We open each week by featuring an outstanding opening statement from our on-demand library.
Todd Miller tells jurors that his client, Dr. Snehal Parikh, acted appropriately in treating 15-year-old Hailey Chapman, and that, during an ER visit, Chapman showed no symptoms of the blood clots that led to her death. Chapman’s mother, Virginia, sued Parikh, claiming he was negligent in failing to order tests that may have discovered the clots. Click here if you cannot view the clip above.
The Trial: Chapman v. Parikh.
The Attorney: Todd Miller, for the defendant.
The defense in a wrongful death medical malpractice case faces a mountain of hurdles, especially when the case involves the death of a child. The defense must overcome the jury's natural sympathy toward the plaintiff, as well as jurors' inclination to believe a litany of plaintiff experts second-guessing your defendant's medical decisions. Todd Miller's opening statement on behalf of Dr. Snehal Parikh is a powerful lesson in how to help the jury examine conflicting medical opinions with an objective, discerning eye.
The case stemmed from the death of Hailey Chapman, a developmentally-disabled 15 year old who died when portal vein thrombosis, a blood clotting condition, caused the bowel eschemia that destroyed her intestine.

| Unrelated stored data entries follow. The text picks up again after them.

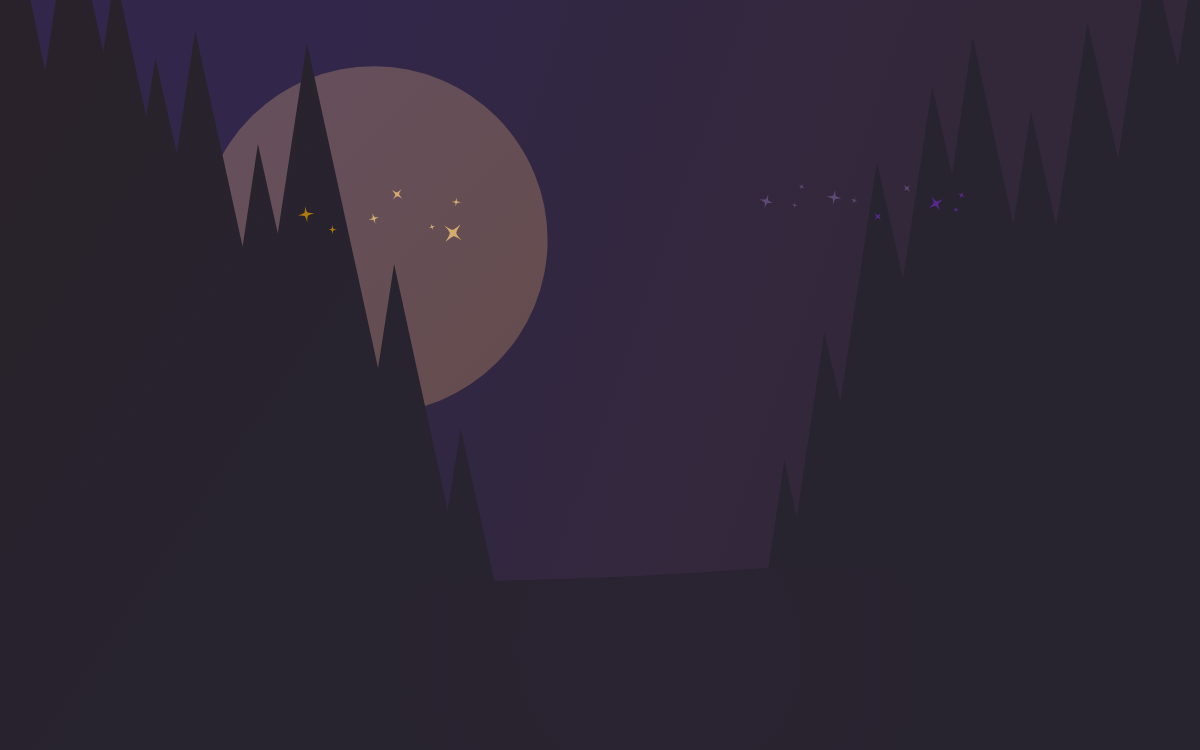
<!DOCTYPE html>
<html lang="en">
<head>
<meta charset="utf-8">
<title>Moonlit pine valley</title>
<style>
:root {
  --sky-indigo: #32274b;
  --sky-violet: #32273f;
  --sky-plum: #33283a;
  --moon-mauve: #654f5b;
  --moon-clay: #654d4f;
  --forest-warm: #29222a;
  --forest-cool: #27232f;
  --forest-plum: #2a2331;
  --spark-amber: #b27a0c;
  --spark-sand: #d3ac6e;
  --spark-lilac: #5f4a76;
  --spark-violet: #56298f;
}
html, body { margin: 0; height: 100%; overflow: hidden; background: var(--forest-cool); }
.night-scene { display: block; width: 1200px; height: 750px; }
.sky { fill: url(#sky-fade); }
.moon { fill: url(#moon-fade); }
.forest { fill: url(#forest-fade); }
.forest-glow { fill: url(#ground-glow); }
.amber { fill: var(--spark-amber); }
.sand { fill: var(--spark-sand); }
.lilac { fill: var(--spark-lilac); }
.violet { fill: var(--spark-violet); }
.stop-sky-1 { stop-color: var(--sky-indigo); }
.stop-sky-2 { stop-color: var(--sky-violet); }
.stop-sky-3 { stop-color: var(--sky-plum); }
.stop-moon-1 { stop-color: var(--moon-mauve); }
.stop-moon-2 { stop-color: var(--moon-clay); }
.stop-forest-1 { stop-color: var(--forest-warm); }
.stop-forest-2 { stop-color: var(--forest-cool); }
.stop-glow { stop-color: var(--forest-plum); }
</style>
</head>
<body>
<svg class="night-scene" viewBox="0 0 1568 980" role="img" aria-label="Large moon behind dark pine silhouettes with sparkles in a night valley">
  <defs>
    <linearGradient id="sky-fade" gradientUnits="userSpaceOnUse" x1="150" y1="0" x2="1380" y2="420">
      <stop class="stop-sky-1" offset="0"/>
      <stop class="stop-sky-1" offset=".2"/>
      <stop class="stop-sky-2" offset=".56"/>
      <stop class="stop-sky-3" offset=".82"/>
      <stop class="stop-sky-3" offset="1"/>
    </linearGradient>
    <linearGradient id="moon-fade" gradientUnits="userSpaceOnUse" x1="340" y1="150" x2="650" y2="450">
      <stop class="stop-moon-1" offset="0"/>
      <stop class="stop-moon-2" offset="1"/>
    </linearGradient>
    <linearGradient id="forest-fade" gradientUnits="userSpaceOnUse" x1="0" y1="200" x2="420" y2="480">
      <stop class="stop-forest-1" offset="0"/>
      <stop class="stop-forest-2" offset="1"/>
    </linearGradient>
    <radialGradient id="ground-glow" gradientUnits="userSpaceOnUse" cx="860" cy="850" r="360">
      <stop class="stop-glow" offset="0"/>
      <stop class="stop-glow" offset=".4"/>
      <stop class="stop-glow" offset="1" stop-opacity="0"/>
    </radialGradient>
    <path id="sparkle" d="M0-10C.7-4.500 1.300-2.300 2.300-1.800C4-1 7-.5 10 0C7 .5 4 1 2.300 1.800C1.300 2.300.7 4.500 0 10C-.7 4.500-1.300 2.300-2.300 1.800C-4 1-7 .5-10 0C-7-.5-4-1-2.300-1.800C-1.300-2.300-.7-4.500 0-10Z"/>
    <path id="pine-valley" d="M0 0H40L59 93L73 0H120L135 68L145 0H158L191 152L203 76L231 201L255 40L317 322L337 188L363 305L401 56L494 481L515 345L585 667L602 560L646 759Q824 756 1004 742L1025 601L1041 676L1077 434L1098 524L1146 211L1180 364L1218 112L1244 228L1271 48L1324 293L1347 145L1380 295L1421 28L1461 207L1492 0H1519L1539 87L1552 0H1568V980H0Z"/>
  </defs>

  <rect class="sky" width="1568" height="980"/>
  <circle class="moon" cx="488.500" cy="313.500" r="227"/>
  <use class="forest" href="#pine-valley"/>
  <path class="forest-glow" d="M500 759H646Q824 756 1004 742H1220V980H500Z"/>

  <g class="amber">
    <use href="#sparkle" transform="translate(400 280) rotate(-8) scale(1.050)"/>
    <use href="#sparkle" transform="translate(434.500 300) scale(.6)"/>
  </g>
  <g class="sand">
    <use href="#sparkle" transform="translate(519 254) rotate(40) scale(.9)"/>
    <use href="#sparkle" transform="translate(488.500 285.500) rotate(-16) scale(.73)"/>
    <use href="#sparkle" transform="translate(596 264) rotate(5) scale(.6)"/>
    <use href="#sparkle" transform="translate(564.500 296.500) rotate(-20) scale(.45)"/>
    <use href="#sparkle" transform="translate(592 304.500) rotate(-49) scale(1.500)"/>
  </g>
  <g class="lilac">
    <use href="#sparkle" transform="translate(1001.500 263) rotate(15) scale(1)"/>
    <use href="#sparkle" transform="translate(1047.500 244) rotate(30) scale(.46)"/>
    <use href="#sparkle" transform="translate(1038 268) rotate(5) scale(.42)"/>
    <use href="#sparkle" transform="translate(1090 258) rotate(8) scale(1)"/>
    <use href="#sparkle" transform="translate(1116 262) rotate(28) scale(.48)"/>
    <use href="#sparkle" transform="translate(1185 246) rotate(45) scale(.62)"/>
  </g>
  <g class="violet">
    <use href="#sparkle" transform="translate(1147 283) rotate(45) scale(.64)"/>
    <use href="#sparkle" transform="translate(1223 266) rotate(-32) scale(1.120)"/>
    <use href="#sparkle" transform="translate(1256.500 255) rotate(30) scale(.52)"/>
    <use href="#sparkle" transform="translate(1249 274) rotate(-18) scale(.44)"/>
  </g>
</svg>
</body>
</html>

Hailey's parents sued Parikh, claiming that his failure to order a CT scan was a fatal mistake that breached the standard of care.

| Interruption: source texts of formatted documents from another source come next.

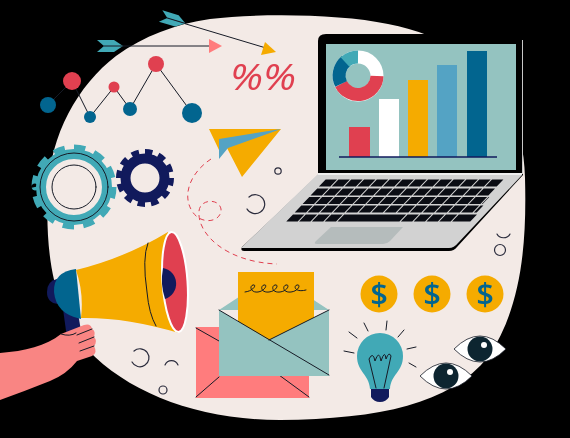
<!DOCTYPE html>
<html lang="en">
<head>
<meta charset="utf-8">
<title>Digital marketing illustration</title>
<style>
:root{--night:#000;--cream:#f3eae6;--ink:#161b26;--navy:#111a5c;--blue:#02658f;--sky:#54a3c4;--teal:#41a9b6;--mint:#94c3c0;--yellow:#f5ab00;--red:#e04050;--coral:#ff7c7d;--skin:#f98583;--white:#fff;--metal:#d2d2d2;--pad:#b5bcbc}
html,body{margin:0;background:var(--night);overflow:hidden}
svg{display:block;width:570px;height:438px}
.night{fill:var(--night)}.cream{fill:var(--cream)}.ink{fill:var(--ink)}.navy{fill:var(--navy)}.blue{fill:var(--blue)}.sky{fill:var(--sky)}.teal{fill:var(--teal)}.mint{fill:var(--mint)}.yellow{fill:var(--yellow)}.red{fill:var(--red)}.coral{fill:var(--coral)}.skin{fill:var(--skin)}.white{fill:var(--white)}
.line{fill:none;stroke:var(--ink);stroke-width:1;stroke-linecap:round;stroke-linejoin:round}
.bubble{fill:none;stroke:#2b2c3d;stroke-width:1.2;stroke-linecap:round}
.percent{font:italic 400 37px "Open Sans",sans-serif;fill:var(--red)}
.dollar{font:600 31px "Open Sans",sans-serif;fill:var(--blue);text-anchor:middle}
</style>
</head>
<body>
<svg viewBox="0 0 570 438" role="img" aria-label="Marketing objects: laptop with charts, megaphone, gears, letter, coins and light bulb">
<defs>
  <g id="coin"><circle r="18.5" class="yellow"/><text class="dollar" y="11">$</text></g>
  <g id="eye">
    <path class="white" d="M-26 0Q-13-13 0-13T26 0Q13 13 0 13T-26 0Z" stroke="#161b26" stroke-width=".8"/>
    <circle r="12.5" fill="#0d2530"/><circle cx="4" cy="-4" r="3" class="white"/>
  </g>
  <g id="fletching" class="teal"><path d="M-14-6H3L12 0H-7Z"/><path d="M-14 6H3L12 0H-7Z"/><path class="line" d="M-7 0H12"/></g>
</defs>

<rect class="night" width="570" height="438"/>
<path id="backdrop" class="cream" d="M210 19C260 13 340 14 388 24C470 40 523 90 525 178C527 250 520 310 488 357C450 404 380 419 280 420C200 420 130 394 88 350C52 308 45 250 48 190C50 135 78 85 116 56C144 36 175 24 210 19Z"/>

<g id="arrows">
  <path class="line" d="M110 46H212M176 21L266 48"/>
  <path class="coral" d="M209 39L222 46L209 53Z"/>
  <path class="yellow" d="M265 42L276 52L261 55Z"/>
  <use href="#fletching" x="111" y="46"/>
  <use href="#fletching" transform="translate(174 20) rotate(17)"/>
</g>

<g id="trend-line">
  <path class="line" d="M48 105L72 81L90 117L114 87L130 109L156 64L192 113"/>
  <g class="blue"><circle cx="48" cy="105" r="8"/><circle cx="90" cy="117" r="6"/><circle cx="130" cy="109" r="7"/><circle cx="192" cy="113" r="10"/></g>
  <g class="red"><circle cx="72" cy="81" r="9"/><circle cx="114" cy="87" r="5.5"/><circle cx="156" cy="64" r="8"/></g>
</g>

<text class="percent" x="230" y="90" textLength="66" lengthAdjust="spacingAndGlyphs">%%</text>

<g id="gears" fill="none">
  <g stroke="#41a9b6">
    <circle cx="74" cy="187" r="33" stroke-width="10" class="cream"/>
    <circle cx="74" cy="187" r="39" stroke-width="7" pathLength="24" stroke-dasharray="1.1 .9"/>
  </g>
  <circle class="line" cx="74" cy="187" r="34"/>
  <circle class="line" cx="74" cy="187" r="22"/>
  <g stroke="#111a5c">
    <circle cx="145" cy="178" r="19.5" stroke-width="10" class="cream"/>
    <circle cx="145" cy="178" r="26" stroke-width="6" pathLength="24" stroke-dasharray="1.1 .9"/>
  </g>
</g>

<g id="paper-plane">
  <path fill="none" stroke="#e04050" stroke-width="1" stroke-dasharray="5 4" d="M211 159C190 173 182 195 192 211C201 226 222 222 221 209C219 198 200 199 199 211C197 234 226 262 277 264"/>
  <path class="yellow" d="M209 129L281 129L242 177L227 148L219 150Z"/>
  <path class="sky" d="M219 139L281 129L228 148L219 159Z"/>
</g>

<g id="bubbles" class="bubble">
  <path d="M249 197A9.5 9.5 0 1 1 247 209"/>
  <circle cx="278" cy="171" r="3.2"/>
  <path d="M497 234A7 6 0 0 0 510 234"/>
  <circle cx="500" cy="250" r="5.5"/>
  <path d="M134 351A9 9 0 1 1 132 362M165 365A7 7 0 0 1 178 365"/>
  <circle cx="163" cy="390" r="4"/>
</g>

<g id="laptop">
  <path d="M318 175H523L457 247Q454 251 449 251H244Q240 251 242 247Z" class="night"/>
  <path d="M318 174H523L458 243Q454 248 449 248H241Z" fill="#d2d2d2"/>
  <path class="night" d="M326 34H516Q523 34 523 41V175H318V41Q318 34 326 34Z"/>
  <rect class="mint" x="326" y="44" width="190" height="126"/>
  <path d="M318 174H522" stroke="#eee" stroke-width="2"/>
  <path d="M522.5 40V174" stroke="#c8c8c8"/>
  <g id="donut-chart" fill="none" stroke-width="13">
    <circle cx="358" cy="76" r="19" stroke="#fff"/>
    <path stroke="#e04050" d="M377 76A19 19 0 0 1 341 84"/>
    <path stroke="#02658f" d="M341 84A19 19 0 0 1 346 61"/>
    <path stroke="#41a9b6" d="M345 62A19 19 0 0 1 358 57"/>
  </g>
  <g id="bar-chart">
    <rect class="red" x="349" y="127" width="21" height="30"/>
    <rect class="white" x="379" y="99" width="20" height="58"/>
    <rect class="yellow" x="408" y="80" width="20" height="77"/>
    <rect class="sky" x="437" y="65" width="20" height="92"/>
    <rect class="blue" x="467" y="51" width="20" height="106"/>
    <path d="M339 157H497" stroke="#111a5c" stroke-width="1.3"/>
  </g>
  <g id="keyboard" transform="translate(326 179) skewX(-43)" stroke="#0b0d14" stroke-width="7.2" stroke-dasharray="11.4 1.4">
    <path d="M0 4H178M0 13H179M0 21.5H180M0 30H182"/>
    <path d="M0 39H184" stroke-dasharray="11.4 1.4 11.4 1.4 11.4 1.4 11.4 1.4 62 1.4"/>
  </g>
  <path d="M331 227H403L390 241Q387 244 383 244H317Q313 244 316 241Z" fill="#b5bcbc"/>
</g>

<g id="megaphone">
  <path class="navy" d="M57 279Q47 281 47 292T58 304Z"/>
  <path class="navy" d="M63 309L78 313L82 337L67 338Z"/>
  <path class="blue" d="M76 269Q53 272 54 292Q56 314 81 319Z"/>
  <path class="yellow" d="M76 270Q125 258 168 232L179 333Q125 317 81 318Q84 293 76 270Z"/>
  <path class="line" d="M148 243Q142 258 147 292Q149 314 156 326"/>
  <ellipse class="red" cx="175" cy="282" rx="12.5" ry="50" transform="rotate(-4 175 282)" stroke="#fff" stroke-width="2"/>
  <path class="navy" d="M163 268A16 16 0 0 1 165 299Q160 284 163 268Z"/>
</g>

<g id="hand">
  <path class="skin" d="M0 353C25 351 46 346 61 334L84 325Q91 323 92 329Q96 331 94 337Q98 341 94 346Q98 353 92 356L77 361Q67 374 50 381Q25 391 0 400Z"/>
  <path class="line" d="M92 329L77 335M94 337L79 343M94 346L80 351M61 334Q70 337 76 333" stroke-width=".8"/>
</g>

<g id="letters">
  <rect class="coral" x="196" y="327" width="113" height="71"/>
  <path class="line" d="M196 328L219 341M279 375L309 397M219 377L196 397" stroke-width=".8"/>
  <path class="mint" d="M219 310L274 274L329 310Z"/>
  <rect class="yellow" x="238" y="272" width="76" height="75"/>
  <path class="line" d="M245 292C254 291 257 284 253 285S251 293 258 292S268 284 264 285S261 293 269 292S279 284 275 285S272 293 280 292S290 284 286 285S283 293 291 292S301 284 297 285S295 293 306 290"/>
  <path class="mint" d="M219 310L269 340L329 310V376H219Z"/>
  <path class="line" d="M219 310L329 375M329 310L269 340" stroke-width=".8"/>
</g>

<g id="coins"><use href="#coin" x="379" y="294"/><use href="#coin" x="432" y="294"/><use href="#coin" x="485" y="294"/></g>

<g id="light-bulb">
  <path class="teal" d="M380 333A23 23 0 0 1 403 356C403 372 391 374 390 389H370C369 374 357 372 357 356A23 23 0 0 1 380 333Z"/>
  <path class="line" d="M376 388L369 359Q373 351 375 361Q379 349 381 361Q385 349 386 359Q389 351 391 356L384 388"/>
  <path class="navy" d="M371 389H389V397Q386 402 380 402T371 397Z"/>
  <path class="line" d="M344 351L354 353M349 332L357 338M364 323L368 331M387 321L386 330M404 330L398 337M416 347L407 349M409 363L416 367"/>
</g>

<g id="eyes"><use href="#eye" x="480" y="349"/><use href="#eye" x="446" y="376"/></g>
</svg>
</body>
</html>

In a 25-minute opening delivered without notes, Miller walked jurors through Hailey's complicated medical background. Miller explained how Hailey showed no clear symptoms of bowel eschemia or thrombosis when Parikh examined her and that an X-ray the doctor ordered showed no signs of her deadly condition. After describing how rare thrombosis is in someone Hailey's age, Miller told jurors that doctors diagnose their patients on the most likely cause of symptoms: "When you hear horse hooves, you think horses. You don't think zebras," Miller said.
Perhaps most importantly, Miller expounded on that statement, contrasting each side's expert witness and highlighting his contention that there was no real evidence to warrant a CT scan at the time Parikh examined Hailey.
In a direct, concise opening, Miller explained to the jury complicated medical terminology and the difficult process of diagnosing a child's illness, urging the jury to sympathize with Hailey's family while still weighing the evidence objectively. Miller's cogent opening statement helped him win a verdict for his client.
CVN Florida provides you with on-demand access to our extensive library of the state's trials, including Chapman v. Parikh.